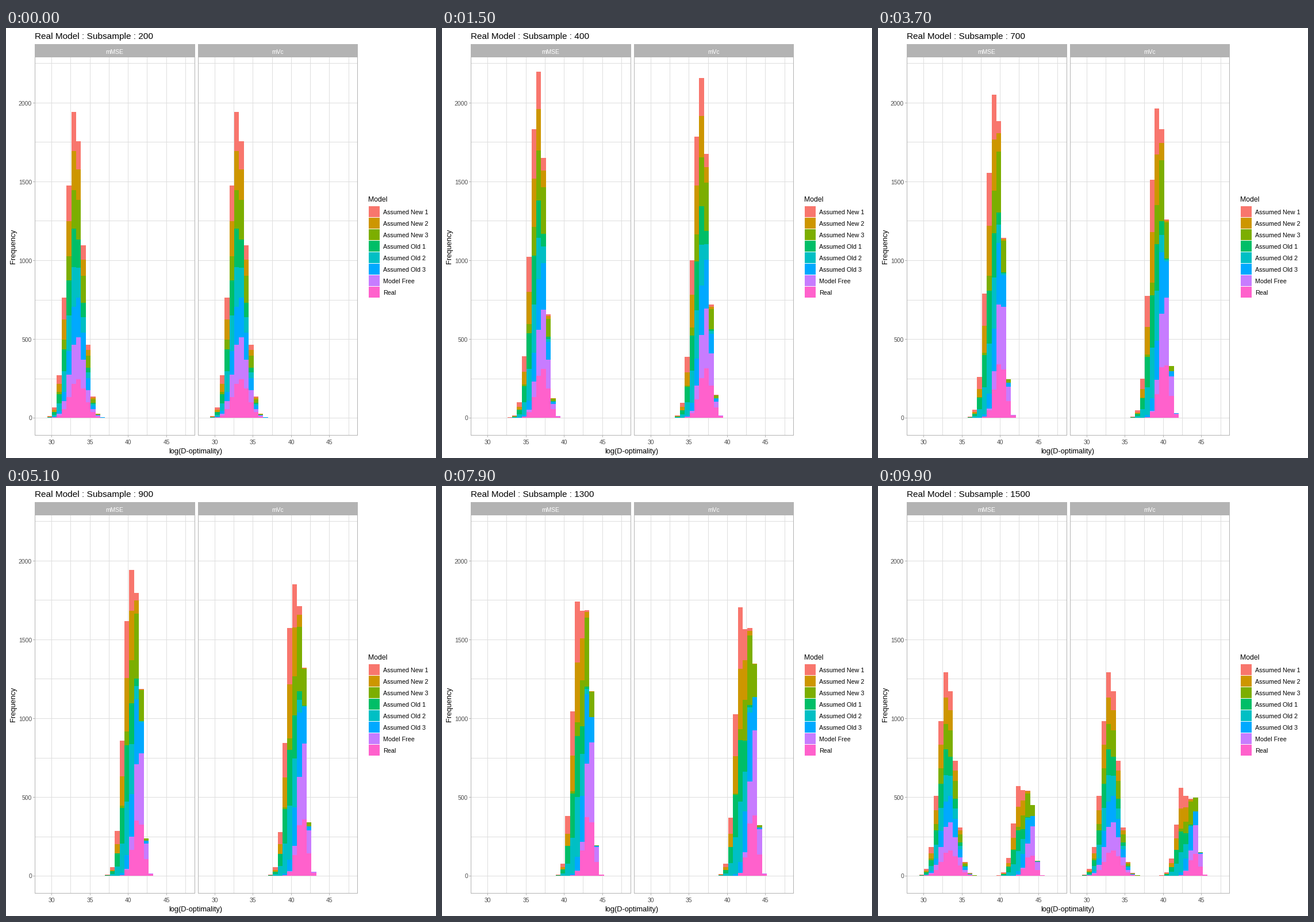
Write a matplotlib script that moves like this. It is 748 px wide and 748 px high and loops after 10 s.

```python
import math
import numpy as np
import matplotlib.pyplot as plt
from matplotlib.animation import FuncAnimation
from matplotlib.collections import PolyCollection
from matplotlib.patches import Rectangle

SIZE, DPI = 748, 100
FRAMES, INTERVAL = 100, 100
BINS, BIN_W = 30, 8.4
BAR_X = (63.3, 346.6)           # left edge of the first bin in each panel
PANELS = ((50, 328), (334, 611))
BASE, UNIT = 678, 0.274         # zero line and pixels per count
DRAWS = 1000                    # samples per model
GREY, GRID, TICK = "#B3B3B3", "#DEDEDE", "#4D4D4D"

MODELS = ["Assumed New 1", "Assumed New 2", "Assumed New 3", "Assumed Old 1",
          "Assumed Old 2", "Assumed Old 3", "Model Free", "Real"]
COLORS = ["#F8766D", "#CD9600", "#7CAE00", "#00BE67",
          "#00BFC4", "#00A9FF", "#C77CFF", "#FF61CC"]
SIZES = list(range(200, 1501, 100))

# Skewed bell curves in bin units, from the smallest to the largest subsample:
# mode, left spread, right spread, and the extra offset of the second panel.
FIRST = ((6.2, 21.65), (1.55, 1.27), (1.6, 0.65), 0.08)
SECOND = ((6.27, 21.97), (1.5, 1.27), (1.6, 0.65), -0.05)
THIRD = ((7.1, 23.7), (1.5, 1.08), (1.5, 0.58), 0.15)
FREE = ((7.15, 24.55), (1.4, 0.78), (1.45, 0.52), 0.2)
REAL = ((7.3, 24.15), (1.6, 1.02), (1.6, 0.78), 0.25)
CURVES = [FIRST, SECOND, THIRD] * 2 + [FREE, REAL]

erf = np.vectorize(math.erf)


def cdf(x, mode, left, right):
    """Two-piece normal distribution."""
    s = np.where(x < mode, left, right)
    return (left + s * erf((x - mode) / s / math.sqrt(2))) / (left + right)


def counts(curve, panel, n):
    mode, left, right, offset = curve
    u = math.log(n / SIZES[0]) / math.log(SIZES[-1] / SIZES[0])
    e = u ** 0.75
    center = mode[0] + (mode[1] - mode[0]) * u ** 0.97 + panel * offset * e
    sl, sr = (a * (b / a) ** e for a, b in (left, right))
    return np.round(DRAWS * np.diff(cdf(np.arange(BINS + 1), center, sl, sr)))


def stack(panel, n):
    """Cumulative counts, top model first, with a zero row at the end."""
    rows = np.array([counts(c, panel, n) for c in CURVES])
    return np.vstack([np.cumsum(rows[::-1], axis=0)[::-1], np.zeros(BINS)])


STACKS = np.array([[stack(p, n) for p in range(2)] for n in SIZES])


def timeline(frame):
    """State index and the share of the way to the next state."""
    for i in range(len(SIZES)):
        start = 4 + 8 * i if i < 3 else 28 + 7 * (i - 3)
        steps = 4 if i < 3 else 3
        if frame < start:
            return i, 0.0
        if frame < start + steps - 1:
            return i, (frame - start + 1) / steps
    return 0, 0.0


fig = plt.figure(figsize=(SIZE / DPI, SIZE / DPI), dpi=DPI, facecolor="white")
ax = fig.add_axes([0, 0, 1, 1])
ax.set_xlim(0, SIZE)
ax.set_ylim(SIZE, 0)
ax.axis("off")


def box(x, y, w, h, color, z=1):
    ax.add_patch(Rectangle((x, y), w, h, facecolor=color, linewidth=0,
                           antialiased=False, zorder=z))


def label(x, y, text, px, color="black", ha="left", **kw):
    kw.setdefault("va", "baseline")
    return ax.text(x, y, text, fontsize=px * 72 / DPI, color=color, ha=ha,
                   family="Liberation Sans", zorder=5, **kw)


def draw_panel(index, name):
    x0, x1 = PANELS[index]
    w = x1 - x0 + 1
    for i in range(10):
        box(x0, round(BASE + 0.2 - 68.55 * i), w, 1, GRID)
    for i in range(8):
        x = round(79.2 + 283.7 * index + 33.25 * i)
        box(x, 50, 1, 659, GRID)
        if i % 2 == 0:
            box(x, 709, 1, 3, GREY)
            label(x + 0.5, 724, str(30 + i * 5 // 2), 10.4, TICK, "center")
    box(x0, 28, w, 22, GREY)
    label((x0 + x1) / 2, 44.5, name, 10.3, "white", "center")
    for y in (50, 708):
        box(x0, y, w, 1, GREY, 4)
    for x in (x0, x1):
        box(x, 50, 1, 659, GREY, 4)


draw_panel(0, "mMSE")
draw_panel(1, "mVc")
for i in range(5):
    y = BASE - 137 * i
    box(47, y, 3, 1, GREY)
    label(45, y + 4.5, str(500 * i), 10.4, TICK, "right")
label(329.5, 740, "log(D-optimality)", 12.8, ha="center")
label(13, 379.5, "Frequency", 12.8, ha="center", va="center", rotation=90)

label(630, 302, "Model", 12.3)
for i, (name, color) in enumerate(zip(MODELS, COLORS)):
    y = round(310 + 20.05 * i)
    box(631, y, 19, 19, color)
    label(656.5, y + 14, name, 10.8)

title = label(50.5, 19, "", 15.35)
bars = [PolyCollection([], facecolors=color, linewidths=0,
                       antialiaseds=False, zorder=3) for color in COLORS]
for coll in bars:
    ax.add_collection(coll, autolim=False)

EDGES = [np.round(x + BIN_W * np.arange(BINS + 1)) for x in BAR_X]


def update(frame):
    i, t = timeline(frame)
    j = (i + 1) % len(SIZES)
    ys = np.round(BASE - UNIT * ((1 - t) * STACKS[i] + t * STACKS[j]))
    for m, coll in enumerate(bars):
        verts = []
        for p, e in enumerate(EDGES):
            for k in range(BINS):
                top, low = ys[p, m, k], ys[p, m + 1, k]
                if low > top:
                    verts.append([(e[k], top), (e[k + 1], top),
                                  (e[k + 1], low), (e[k], low)])
        coll.set_verts(verts)
    # The title never runs ahead across the end of the loop.
    shown = max(i, j) if t > 0.5 else i
    title.set_text(f"Real Model : Subsample : {SIZES[shown]}")
    return [*bars, title]


anim = FuncAnimation(fig, update, frames=FRAMES, interval=INTERVAL,
                     repeat=True, repeat_delay=0, blit=False)
plt.show()
```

⁂

# Directions:
All entries should be given again exactly, except that pictures are to be excluded.

# Output below:
Write a matplotlib script that moves like this. It is 748 px wide and 748 px high and loops after 10 s.

```python
import math
import numpy as np
import matplotlib.pyplot as plt
from matplotlib.animation import FuncAnimation
from matplotlib.collections import PolyCollection
from matplotlib.patches import Rectangle

SIZE, DPI = 748, 100
FRAMES, INTERVAL = 100, 100
BINS, BIN_W = 30, 8.4
BAR_X = (63.3, 346.6)           # left edge of the first bin in each panel
PANELS = ((50, 328), (334, 611))
BASE, UNIT = 678, 0.274         # zero line and pixels per count
DRAWS = 1000                    # samples per model
GREY, GRID, TICK = "#B3B3B3", "#DEDEDE", "#4D4D4D"

MODELS = ["Assumed New 1", "Assumed New 2", "Assumed New 3", "Assumed Old 1",
          "Assumed Old 2", "Assumed Old 3", "Model Free", "Real"]
COLORS = ["#F8766D", "#CD9600", "#7CAE00", "#00BE67",
          "#00BFC4", "#00A9FF", "#C77CFF", "#FF61CC"]
SIZES = list(range(200, 1501, 100))

# Skewed bell curves in bin units, from the smallest to the largest subsample:
# mode, left spread, right spread, and the extra offset of the second panel.
FIRST = ((6.2, 21.65), (1.55, 1.27), (1.6, 0.65), 0.08)
SECOND = ((6.27, 21.97), (1.5, 1.27), (1.6, 0.65), -0.05)
THIRD = ((7.1, 23.7), (1.5, 1.08), (1.5, 0.58), 0.15)
FREE = ((7.15, 24.55), (1.4, 0.78), (1.45, 0.52), 0.2)
REAL = ((7.3, 24.15), (1.6, 1.02), (1.6, 0.78), 0.25)
CURVES = [FIRST, SECOND, THIRD] * 2 + [FREE, REAL]

erf = np.vectorize(math.erf)


def cdf(x, mode, left, right):
    """Two-piece normal distribution."""
    s = np.where(x < mode, left, right)
    return (left + s * erf((x - mode) / s / math.sqrt(2))) / (left + right)


def counts(curve, panel, n):
    mode, left, right, offset = curve
    u = math.log(n / SIZES[0]) / math.log(SIZES[-1] / SIZES[0])
    e = u ** 0.75
    center = mode[0] + (mode[1] - mode[0]) * u ** 0.97 + panel * offset * e
    sl, sr = (a * (b / a) ** e for a, b in (left, right))
    return np.round(DRAWS * np.diff(cdf(np.arange(BINS + 1), center, sl, sr)))


def stack(panel, n):
    """Cumulative counts, top model first, with a zero row at the end."""
    rows = np.array([counts(c, panel, n) for c in CURVES])
    return np.vstack([np.cumsum(rows[::-1], axis=0)[::-1], np.zeros(BINS)])


STACKS = np.array([[stack(p, n) for p in range(2)] for n in SIZES])


def timeline(frame):
    """State index and the share of the way to the next state."""
    for i in range(len(SIZES)):
        start = 4 + 8 * i if i < 3 else 28 + 7 * (i - 3)
        steps = 4 if i < 3 else 3
        if frame < start:
            return i, 0.0
        if frame < start + steps - 1:
            return i, (frame - start + 1) / steps
    return 0, 0.0


fig = plt.figure(figsize=(SIZE / DPI, SIZE / DPI), dpi=DPI, facecolor="white")
ax = fig.add_axes([0, 0, 1, 1])
ax.set_xlim(0, SIZE)
ax.set_ylim(SIZE, 0)
ax.axis("off")


def box(x, y, w, h, color, z=1):
    ax.add_patch(Rectangle((x, y), w, h, facecolor=color, linewidth=0,
                           antialiased=False, zorder=z))


def label(x, y, text, px, color="black", ha="left", **kw):
    kw.setdefault("va", "baseline")
    return ax.text(x, y, text, fontsize=px * 72 / DPI, color=color, ha=ha,
                   family="Liberation Sans", zorder=5, **kw)


def draw_panel(index, name):
    x0, x1 = PANELS[index]
    w = x1 - x0 + 1
    for i in range(10):
        box(x0, round(BASE + 0.2 - 68.55 * i), w, 1, GRID)
    for i in range(8):
        x = round(79.2 + 283.7 * index + 33.25 * i)
        box(x, 50, 1, 659, GRID)
        if i % 2 == 0:
            box(x, 709, 1, 3, GREY)
            label(x + 0.5, 724, str(30 + i * 5 // 2), 10.4, TICK, "center")
    box(x0, 28, w, 22, GREY)
    label((x0 + x1) / 2, 44.5, name, 10.3, "white", "center")
    for y in (50, 708):
        box(x0, y, w, 1, GREY, 4)
    for x in (x0, x1):
        box(x, 50, 1, 659, GREY, 4)


draw_panel(0, "mMSE")
draw_panel(1, "mVc")
for i in range(5):
    y = BASE - 137 * i
    box(47, y, 3, 1, GREY)
    label(45, y + 4.5, str(500 * i), 10.4, TICK, "right")
label(329.5, 740, "log(D-optimality)", 12.8, ha="center")
label(13, 379.5, "Frequency", 12.8, ha="center", va="center", rotation=90)

label(630, 302, "Model", 12.3)
for i, (name, color) in enumerate(zip(MODELS, COLORS)):
    y = round(310 + 20.05 * i)
    box(631, y, 19, 19, color)
    label(656.5, y + 14, name, 10.8)

title = label(50.5, 19, "", 15.35)
bars = [PolyCollection([], facecolors=color, linewidths=0,
                       antialiaseds=False, zorder=3) for color in COLORS]
for coll in bars:
    ax.add_collection(coll, autolim=False)

EDGES = [np.round(x + BIN_W * np.arange(BINS + 1)) for x in BAR_X]


def update(frame):
    i, t = timeline(frame)
    j = (i + 1) % len(SIZES)
    ys = np.round(BASE - UNIT * ((1 - t) * STACKS[i] + t * STACKS[j]))
    for m, coll in enumerate(bars):
        verts = []
        for p, e in enumerate(EDGES):
            for k in range(BINS):
                top, low = ys[p, m, k], ys[p, m + 1, k]
                if low > top:
                    verts.append([(e[k], top), (e[k + 1], top),
                                  (e[k + 1], low), (e[k], low)])
        coll.set_verts(verts)
    # The title never runs ahead across the end of the loop.
    shown = max(i, j) if t > 0.5 else i
    title.set_text(f"Real Model : Subsample : {SIZES[shown]}")
    return [*bars, title]


anim = FuncAnimation(fig, update, frames=FRAMES, interval=INTERVAL,
                     repeat=True, repeat_delay=0, blit=False)
plt.show()
```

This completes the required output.